Data in this exercise Block Start

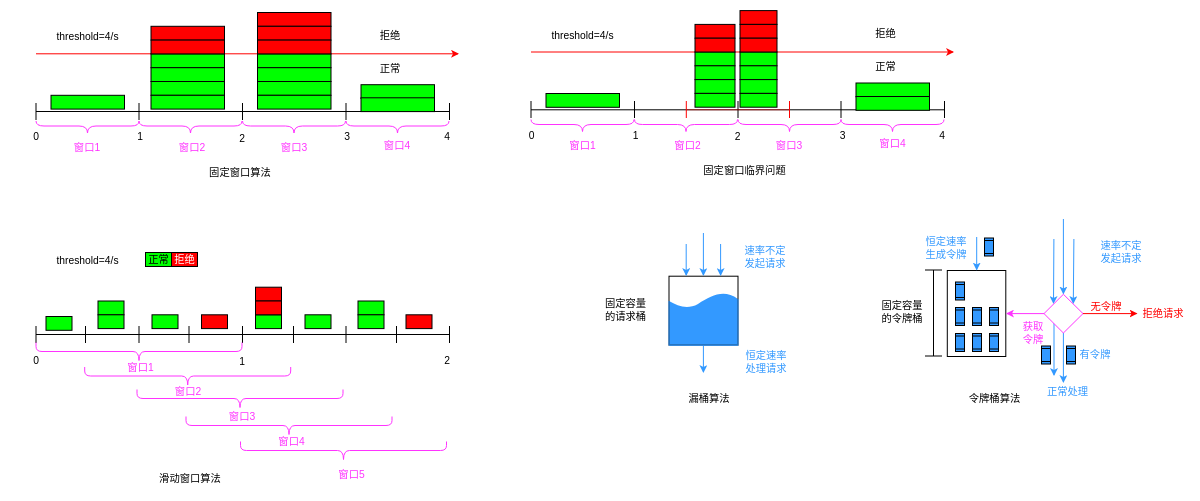
<!DOCTYPE html>
<html lang="zh-CN">
<head>
<meta charset="utf-8">
<title>限流算法</title>
<style>
:root {
  --ink: #000;
  --pass: #0f0;
  --reject: #f00;
  --window: #f3f;
  --flow: #39f;
  --paper: #fff;
}
* { box-sizing: border-box; }
html, body { margin: 0; overflow: hidden; }
body { width: 1200px; height: 501px; background: var(--paper); }
.board {
  position: relative; width: 1200px; height: 501px; overflow: hidden;
  color: var(--ink);
  font: 10.3px/13px "Liberation Sans", "Noto Sans CJK SC", sans-serif;
}
.board > svg { position: absolute; inset: 0; display: block; }
figure { margin: 0; }
.label, figcaption {
  position: absolute; left: var(--x); top: var(--y);
  transform: translate(-50%, -50%);
  white-space: nowrap; text-align: center;
}
.window { color: var(--window); }
.flow { color: var(--flow); }
.reject { color: var(--reject); }
.legend {
  position: absolute; left: 145px; top: 252px; display: flex;
  width: 53px; height: 15px; border: 1px solid var(--ink);
}
.legend span { flex: 1; text-align: center; line-height: 13px; }
.legend .legend-pass { background: var(--pass); border-right: 1px solid var(--ink); }
.legend .legend-reject { background: var(--reject); color: var(--paper); }
.pass-bar { fill: var(--pass); stroke: var(--ink); }
.reject-bar { fill: var(--reject); stroke: var(--ink); }
.axis { fill: none; stroke: var(--ink); }
.brace { fill: none; stroke: var(--window); }
.limit { fill: none; stroke: var(--reject); }
.stream { fill: none; stroke: var(--flow); }
.fetch { fill: none; stroke: var(--window); }
.box { fill: none; stroke: var(--ink); }
.water { fill: var(--flow); }
</style>
</head>
<body>
<main class="board">
<svg width="1200" height="501" viewBox="0 0 1200 501" aria-hidden="true">
  <defs>
    <marker id="head-flow" markerUnits="userSpaceOnUse" markerWidth="8" markerHeight="8" refX="7" refY="4" orient="auto"><path d="M0 0 8 4 0 8 2 4Z" fill="#39f"/></marker>
    <marker id="head-reject" markerUnits="userSpaceOnUse" markerWidth="8" markerHeight="8" refX="7" refY="4" orient="auto"><path d="M0 0 8 4 0 8 2 4Z" fill="#f00"/></marker>
    <marker id="head-window" markerUnits="userSpaceOnUse" markerWidth="8" markerHeight="8" refX="7" refY="4" orient="auto"><path d="M0 0 8 4 0 8 2 4Z" fill="#f3f"/></marker>
    <rect id="wide" width="73.5" height="13.8"/>
    <rect id="mid" width="40" height="13.8"/>
    <rect id="slim" width="37" height="13.8"/>
    <rect id="small" width="26" height="13.8"/>
    <path id="brace" d="M0 0q0 5 8 5H43q8.5 0 8.5 7q0-7 8.5-7H95q8 0 8-5"/>
    <path id="long-brace" d="M0 0V4q0 5 6 5H97q6 0 6 9q0-9 6-9H200q6 0 6-5V0"/>
    <g id="token">
      <rect x="0.5" y="0.5" width="9" height="18" fill="#39f" stroke="#000"/>
      <path d="M0 3H10M0 16H10" stroke="#000"/>
    </g>
  </defs>

  <g id="fixed-window">
    <path class="limit" d="M36 53.8H458" marker-end="url(#head-reject)"/>
    <path class="axis" d="M36 111.5H449M36 103V120M139 103V120M242.5 103V120M346 103V120M449.5 103V120"/>
    <g class="pass-bar">
      <use href="#wide" x="51" y="95.3"/>
      <use href="#wide" x="151" y="53.9"/><use href="#wide" x="151" y="67.7"/><use href="#wide" x="151" y="81.5"/><use href="#wide" x="151" y="95.3"/>
      <use href="#wide" x="257.5" y="53.9"/><use href="#wide" x="257.5" y="67.7"/><use href="#wide" x="257.5" y="81.5"/><use href="#wide" x="257.5" y="95.3"/>
      <use href="#wide" x="361" y="84.7"/><use href="#wide" x="361" y="97.8"/>
    </g>
    <g class="reject-bar">
      <use href="#wide" x="151" y="26.3"/><use href="#wide" x="151" y="40.1"/>
      <use href="#wide" x="257.5" y="12.5"/><use href="#wide" x="257.5" y="26.3"/><use href="#wide" x="257.5" y="40.1"/>
    </g>
    <g class="brace">
      <use href="#brace" x="36" y="121"/><use href="#brace" x="139" y="121"/><use href="#brace" x="242.5" y="121"/><use href="#brace" x="346" y="121"/>
    </g>
  </g>

  <g id="window-boundary">
    <path class="limit" d="M531 52H953" marker-end="url(#head-reject)"/>
    <path class="axis" d="M531 109.8H944M531 101V118M634.5 101V118M738 101V118M841 101V118M944.5 101V118"/>
    <path class="limit" d="M686.3 101V118M789.5 101V118"/>
    <path class="limit" d="M686 109.8H789" stroke-opacity="0.5"/>
    <g class="pass-bar">
      <use href="#wide" x="546" y="93.5"/>
      <use href="#mid" x="695" y="52"/><use href="#mid" x="695" y="65.8"/><use href="#mid" x="695" y="79.6"/><use href="#mid" x="695" y="93.4"/>
      <use href="#slim" x="740" y="52"/><use href="#slim" x="740" y="65.8"/><use href="#slim" x="740" y="79.6"/><use href="#slim" x="740" y="93.4"/>
      <use href="#wide" x="856" y="83"/><use href="#wide" x="856" y="96.5"/>
    </g>
    <g class="reject-bar">
      <use href="#mid" x="695" y="24.4"/><use href="#mid" x="695" y="38.2"/>
      <use href="#slim" x="740" y="10.6"/><use href="#slim" x="740" y="24.4"/><use href="#slim" x="740" y="38.2"/>
    </g>
    <g class="brace">
      <use href="#brace" x="531" y="119.5"/><use href="#brace" x="634.5" y="119.5"/><use href="#brace" x="738" y="119.5"/><use href="#brace" x="841" y="119.5"/>
    </g>
  </g>

  <g id="sliding-window">
    <path class="axis" d="M36 334.5H449M36 326V343M85.5 326V343M139 326V343M189 326V343M242.5 326V343M293.5 326V343M346 326V343M396.5 326V343M449.5 326V343"/>
    <g class="pass-bar">
      <use href="#small" x="46" y="316.5"/>
      <use href="#small" x="98" y="301"/><use href="#small" x="98" y="314.8"/>
      <use href="#small" x="152" y="314.8"/>
      <use href="#small" x="255.5" y="314.8"/>
      <use href="#small" x="305" y="314.8"/>
      <use href="#small" x="358" y="301"/><use href="#small" x="358" y="314.8"/>
    </g>
    <g class="reject-bar">
      <use href="#small" x="201.5" y="314.8"/>
      <use href="#small" x="255.5" y="287.2"/><use href="#small" x="255.5" y="301"/>
      <use href="#small" x="406" y="314.8"/>
    </g>
    <g class="brace">
      <use href="#long-brace" x="36" y="342.5"/><use href="#long-brace" x="84.7" y="367"/><use href="#long-brace" x="137" y="389.5"/><use href="#long-brace" x="186" y="416.5"/><use href="#long-brace" x="240.5" y="441.5"/>
    </g>
  </g>

  <g id="leaky-bucket">
    <path class="water" d="M669 301C678 306 687 310 698 304C712 295 724 289 738 299V345H669Z"/>
    <rect class="box" x="669" y="276.2" width="69" height="69"/>
    <path d="M669 301V345.3H738V299" class="stream"/>
    <g class="stream" marker-end="url(#head-flow)">
      <path d="M686.2 244V275" marker-end="url(#head-flow)"/>
      <path d="M703.4 233V275" marker-end="url(#head-flow)"/>
      <path d="M720.6 244V275" marker-end="url(#head-flow)"/>
      <path d="M703.4 346V372" marker-end="url(#head-flow)"/>
    </g>
  </g>

  <g id="token-bucket">
    <rect class="box" x="947.3" y="270.5" width="58.5" height="86"/>
    <path class="axis" d="M925 270H942M933.5 270V356M925 356H942"/>
    <use href="#token" x="984" y="237.5"/>
    <use href="#token" x="955" y="281.5"/>
    <use href="#token" x="955" y="307"/><use href="#token" x="972" y="307"/><use href="#token" x="989" y="307"/>
    <use href="#token" x="955" y="333"/><use href="#token" x="972" y="333"/><use href="#token" x="989" y="333"/>
    <g class="stream">
      <path d="M976.7 237V269.5" marker-end="url(#head-flow)"/>
      <path d="M1063.4 219V293.5" marker-end="url(#head-flow)"/>
      <path d="M1053.9 239L1053.5 303" marker-end="url(#head-flow)"/>
      <path d="M1073.9 239L1073.3 303" marker-end="url(#head-flow)"/>
      <path d="M1054 323V375" marker-end="url(#head-flow)"/>
      <path d="M1063.4 333V382" marker-end="url(#head-flow)"/>
    </g>
    <polygon points="1063.4,294.3 1083,313.6 1063.4,333 1044,313.6" fill="#fff" stroke="#f3f"/>
    <path class="fetch" d="M1044 313.6H1007" marker-end="url(#head-window)"/>
    <path class="limit" d="M1083 313.6H1136.5" marker-end="url(#head-reject)"/>
    <use href="#token" x="1041" y="345.5"/><use href="#token" x="1066" y="345.5"/>
  </g>
</svg>

<figure aria-labelledby="fixed-title">
  <span class="label" style="--x:87.5px;--y:36px">threshold=4/s</span>
  <span class="label" style="--x:390px;--y:35px">拒绝</span>
  <span class="label" style="--x:390px;--y:68px">正常</span>
  <span class="label" style="--x:36px;--y:136px">0</span>
  <span class="label" style="--x:140px;--y:136px">1</span>
  <span class="label" style="--x:242px;--y:138px">2</span>
  <span class="label" style="--x:347px;--y:136px">3</span>
  <span class="label" style="--x:447px;--y:136px">4</span>
  <span class="label window" style="--x:87px;--y:147px">窗口1</span>
  <span class="label window" style="--x:192px;--y:147px">窗口2</span>
  <span class="label window" style="--x:294px;--y:147px">窗口3</span>
  <span class="label window" style="--x:397px;--y:145px">窗口4</span>
  <figcaption id="fixed-title" style="--x:240px;--y:172px">固定窗口算法</figcaption>
</figure>

<figure aria-labelledby="boundary-title">
  <span class="label" style="--x:582.5px;--y:35px">threshold=4/s</span>
  <span class="label" style="--x:885.5px;--y:33px">拒绝</span>
  <span class="label" style="--x:885.5px;--y:66px">正常</span>
  <span class="label" style="--x:531.5px;--y:135px">0</span>
  <span class="label" style="--x:635.5px;--y:135px">1</span>
  <span class="label" style="--x:737.5px;--y:136px">2</span>
  <span class="label" style="--x:842.5px;--y:135px">3</span>
  <span class="label" style="--x:942px;--y:135px">4</span>
  <span class="label window" style="--x:582.5px;--y:145px">窗口1</span>
  <span class="label window" style="--x:687.5px;--y:145px">窗口2</span>
  <span class="label window" style="--x:789px;--y:145px">窗口3</span>
  <span class="label window" style="--x:892.5px;--y:143px">窗口4</span>
  <figcaption id="boundary-title" style="--x:744.5px;--y:170px">固定窗口临界问题</figcaption>
</figure>

<figure aria-labelledby="sliding-title">
  <span class="label" style="--x:87.5px;--y:260px">threshold=4/s</span>
  <div class="legend"><span class="legend-pass">正常</span><span class="legend-reject">拒绝</span></div>
  <span class="label" style="--x:36px;--y:360px">0</span>
  <span class="label" style="--x:242px;--y:361px">1</span>
  <span class="label" style="--x:447px;--y:360px">2</span>
  <span class="label window" style="--x:140.5px;--y:367px">窗口1</span>
  <span class="label window" style="--x:188px;--y:391px">窗口2</span>
  <span class="label window" style="--x:242px;--y:416px">窗口3</span>
  <span class="label window" style="--x:291.5px;--y:441px">窗口4</span>
  <span class="label window" style="--x:351.5px;--y:474px">窗口5</span>
  <figcaption id="sliding-title" style="--x:190px;--y:478px">滑动窗口算法</figcaption>
</figure>

<figure aria-labelledby="leaky-title">
  <span class="label flow" style="--x:765px;--y:257px">速率不定<br>发起请求</span>
  <span class="label" style="--x:625.5px;--y:309.5px">固定容量<br>的请求桶</span>
  <span class="label flow" style="--x:766px;--y:361.5px">恒定速率<br>处理请求</span>
  <figcaption id="leaky-title" style="--x:709px;--y:398px">漏桶算法</figcaption>
</figure>

<figure aria-labelledby="token-title">
  <span class="label flow" style="--x:946px;--y:248px">恒定速率<br>生成令牌</span>
  <span class="label" style="--x:902px;--y:311.5px">固定容量<br>的令牌桶</span>
  <span class="label flow" style="--x:1121px;--y:251.5px">速率不定<br>发起请求</span>
  <span class="label window" style="--x:1033px;--y:332.5px">获取<br>令牌</span>
  <span class="label reject" style="--x:1106px;--y:306px">无令牌</span>
  <span class="label reject" style="--x:1163px;--y:313px">拒绝请求</span>
  <span class="label flow" style="--x:1095px;--y:354px">有令牌</span>
  <span class="label flow" style="--x:1067.5px;--y:391px">正常处理</span>
  <figcaption id="token-title" style="--x:994.5px;--y:398px">令牌桶算法</figcaption>
</figure>
</main>
</body>
</html>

Data in this exercise Block End

- Task to complete
Look through the records and gather each line with the word "title".

- Your response
<title>限流算法</title>
<figure aria-labelledby="fixed-title">
  <figcaption id="fixed-title" style="--x:240px;--y:172px">固定窗口算法</figcaption>
<figure aria-labelledby="boundary-title">
  <figcaption id="boundary-title" style="--x:744.5px;--y:170px">固定窗口临界问题</figcaption>
<figure aria-labelledby="sliding-title">
  <figcaption id="sliding-title" style="--x:190px;--y:478px">滑动窗口算法</figcaption>
<figure aria-labelledby="leaky-title">
  <figcaption id="leaky-title" style="--x:709px;--y:398px">漏桶算法</figcaption>
<figure aria-labelledby="token-title">
  <figcaption id="token-title" style="--x:994.5px;--y:398px">令牌桶算法</figcaption>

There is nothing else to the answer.